Tuesday, July 22, 2008

Baseball Cards

I've collected baseball cards for about 20 years or so. Well, to be more accurate I've had a baseball card collection for about 20 years, I haven't actually purchased any in years but I like to keep the ones I do have.

My collection really started in earnest in 1989 after our family moved from Germany to Kingston Ontario. We had kept a lot of our stuff in storage while we lived in Germany so when we got back there were a lot of boxes full of our old stuff to look through.

In one of those boxes I found a dusty paper bag that was filled with probably about 150 or so baseball and hockey cards that had been my dad's when he was a kid in the early 50s.

Most kids from his generation cursed their mothers for throwing out childhood baseball card collections that would have been worth small fortunes when they grew up, but my Grandma didn't fall into that trap. Unfortunately however my discovery of this horde didn't make us wealthy either.

The fault, believe it or not, lay with the designers of a wallet my dad had when he was a kid. They chose to make the wallet approximately 3mm narrower than a baseball card. This forced my dad, who wanted to carry his favorite cards around in his wallet, to take out a pair of scissors and trim the margins off his cards.

This 1954 Topps Ted Williams card, for example, is something like a $700 card. However, it is supposed to have a white border around the orange background. You may notice that this is missing. Ditto with the 1953 Roy Campanella, which seems to have had the added indignity of being folded into quarters and stuffed into a pocket at some point.

For those of you who don't know much about baseball card collecting, a $700 baseball card which has had its margins cut off by a kid with a pair of scissors loses approximately $700 of its value.

.231 career hitter Bobby Morgan's card survived intact of course.

Anyway, I quite like these cards even without the margins and wouldn't sell them for a fortune even if I could.

Sunday, July 20, 2008

On Studying the Japanese written language

In preparation for my studies at Kyushu I've gotten back into studying Japanese, which (it turns out) I missed.

My hope is that I'll get myself up to a level where I can do some legal research using Japanese source material, though this would be over my head at this point (I know virtually no Japanese legal terminology).

Anyway, I've dragged out my Japanese books and am reading again. During my stay in Japan I built up a pretty good library of Japanese books, mostly novels. They have a chain of used book stores called "Book Off"which I used to frequent, looking to build up my collection on the cheap (most of my books come from the 100 yen section). Of the couple hundred books in my collection I have read a grand total of 2 of them cover to cover (both by Haruki Murakami, whose books are written in modern colloquial language and thus quite easy for the student to read).

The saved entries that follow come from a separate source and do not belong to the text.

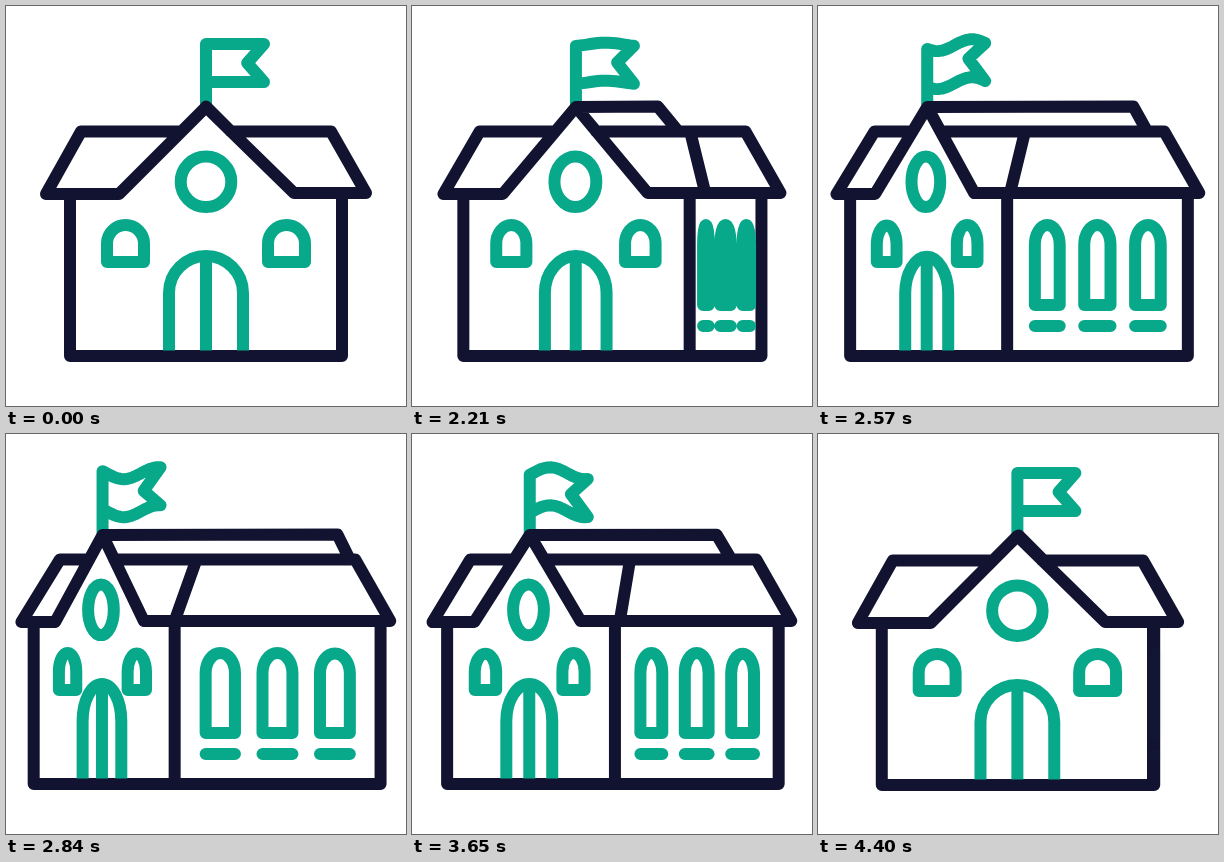
Recreate the animation shown at these times as an HTML page. Size 400 px wide and 400 px high, loop 4430 ms.

```html
<!DOCTYPE html>
<html lang="en">
<head>
<meta charset="utf-8">
<title>School</title>
<style>
  html, body { margin: 0; width: 100%; height: 100%; overflow: hidden; background: #fff; }
  svg { display: block; width: 100vw; height: 100vh; }
  path, ellipse { fill: none; stroke-width: 12; stroke-linecap: round; stroke-linejoin: round; }
  .teal { stroke: #08a88a; }
  .dark { stroke: #121331; }
  .butt { stroke-linecap: butt; }
</style>
</head>
<body>
<svg viewBox="0 0 400 400">
  <g id="school">
    <path id="flag" class="teal"/>
    <path id="walls" class="dark"/>
    <path id="roof" class="dark"/>
    <ellipse id="rose" class="teal" cy="175.8" ry="25.3"/>
    <path id="front" class="teal"/>
    <path id="door" class="teal butt"/>
    <path id="side" class="teal"/>
  </g>
</svg>
<script>
const LOOP = 4430;
const $ = id => document.getElementById(id);
const clamp = v => Math.min(1, Math.max(0, v));
const smooth = v => (v = clamp(v), v * v * (3 - 2 * v));
const n = v => v.toFixed(2);
const line = (...pts) => 'M' + pts.map(([x, y]) => n(x) + ' ' + n(y)).join('L');

// cubic-bezier(.2, 0, .2, 1)
function ease(x) {
  x = clamp(x);
  let lo = 0, hi = 1;
  for (let i = 0; i < 24; i++) {
    const s = (lo + hi) / 2;
    if (0.6 * s * (1 - s) + s * s * s < x) lo = s; else hi = s;
  }
  return smooth(lo);
}

// Arched opening; the arch keeps its height while the width changes
function arch(l, r, top, rise, bottom, close) {
  const rx = n(Math.max(0.01, (r - l) / 2));
  return `M${n(l)} ${bottom}V${top + rise}A${rx} ${rise} 0 0 1 ${n(r)} ${top + rise}V${bottom}${close}`;
}

function flagPath(x, t) {
  const amp = 6 * smooth((t - 2000) / 600) * smooth((4200 - t) / 300);
  const crest = 0.62 + 0.72 * (t - 2360) / 1000;
  const point = (u, y) =>
    [x + 58 * u, y + amp * (0.2 - Math.cos(2 * Math.PI * (u - crest) / 1.2))];
  const pts = [[x, 99]];
  for (let i = 0; i <= 16; i++) pts.push(point(i / 16, 38));
  pts.push(point(0.71, 57));
  for (let i = 16; i >= 0; i--) pts.push(point(i / 16, 76));
  return line(...pts);
}

function draw(t) {
  const p = ease((t - 2003) / 1020) * (1 - ease((t - 3495) / 1010));
  const at = (x, dx) => x + dx * p;

  const left = at(64, -37), corner = at(336, -170.5), right = at(336, 39.3);
  $('walls').setAttribute('d',
    line([left, 188], [left, 350], [right, 350], [right, 187]) +
    line([corner, 187], [corner, 350]));

  const apex = at(200, -105.4), baseL = at(113, -65), baseR = at(288, -153);
  const k = 24.5 / 87;
  const eave = at(360, 24.7);
  $('roof').setAttribute('d',
    line([apex + (baseL - apex) * k, 125.5], [at(75, -21.5), 125.5],
      [at(40, -25), 188], [baseL, 188], [apex, 101], [baseR, 187],
      [eave, 187], [at(325, 24.7), 125.5], [apex + (baseR - apex) * k, 125.5]) +
    line([at(325, -137), 125.5], [at(360, -195), 187]) +
    line([apex, 101], [at(200, 134), 100.6], [at(225, 121), 125.5]));

  $('flag').setAttribute('d', flagPath(apex, t));
  $('rose').setAttribute('cx', n(at(200, -107)));
  $('rose').setAttribute('rx', n(at(25.3, -12.7)));

  $('front').setAttribute('d',
    arch(at(101, -49), at(138, -69), 219, 18.5, 256, 'Z') +
    arch(at(262, -143), at(299, -162), 219, 18.5, 256, 'Z'));

  const mid = at(200, -106);
  $('door').setAttribute('d',
    arch(at(163, -88), at(237, -124), 250, 37, 344.5, '') + line([mid, 250], [mid, 344.5]));

  const panes = [[340, -143, 333, -106], [336, -81, 336, -50.5], [339.5, -26, 335, 9]];
  $('side').setAttribute('d', panes.map(([a, da, b, db]) => {
    const l = at(a, da), r = Math.max(l + 0.1, at(b, db));
    return arch(l, r, 219, 20, 299, 'Z') + line([l, 320], [r, 320]);
  }).join(''));
  $('side').setAttribute('opacity', n(clamp((p - 0.004) / 0.12)));

  // The whole building settles slightly lower on the way back
  $('school').setAttribute('transform', `translate(0 ${n(0.9 * smooth((t - 3600) / 300))})`);
}

const start = performance.now();
function tick() {
  draw((performance.now() - start) % LOOP);
  requestAnimationFrame(tick);
}
tick();
</script>
</body>
</html>
```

Ena and I also used to go to the Toji temple market in Kyoto, which is a great place to buy antiques. I picked up a quite a few old Japanese books there.

On looking over my collection, its interesting to note how the development of the Japanese language over the past century and a half or so has made older books almost completely incomprehensible. The above images, for example, are taken from books published in the mid-19th century.

The top one is a page from a book of Chinese poetry that is written in Chinese. You can tell it is a Japanese book because of the little interlinear characters. These allow a Japanese person to read it even though it is written entirely in classical Chinese. The Japanese know the meaning of the characters but the grammatical rules, etc. are different in Chinese. But with these little interlinear cues they can follow the meaning. I have a textbook somewhere that explains how to do this, but I've never been able to get a handle on it, mainly because my Japanese is nowhere near good enough to be learning a third language through it.

The second image is a page from a school textbook. Unlike the top one, which has sharp, well defined characters, this one is written in a calligraphic style that, while visually appealing, is virtually impossible for someone who has solely studied modern standardized Japanese to read. The characters flow into each other and a lot of the strokes used in the more complicated characters are abbreviated so it is difficult to decipher which character each one is.

Basically they look like a bunch of elegant but indecipherable squiggly lines to people with no familiarity at all with Japanese and that is basically what they look like to me too.

Saturday, July 19, 2008

Sean's first blog

In two months I am going off to Kyushu University for a year of study in Japan and I thought "hey, wouldn't it be cool to do a blog while I'm there" so I've set this up early. I'm such a keener.

Anyway at the moment I am working at an excellent law firm in Victoria, until the end of next month. But preparations for the trip are getting underway. Ena's got a plane ticket and I'm waiting to hear from the Ministry of Education (they'll be arranging my transport) so I can go get my visa.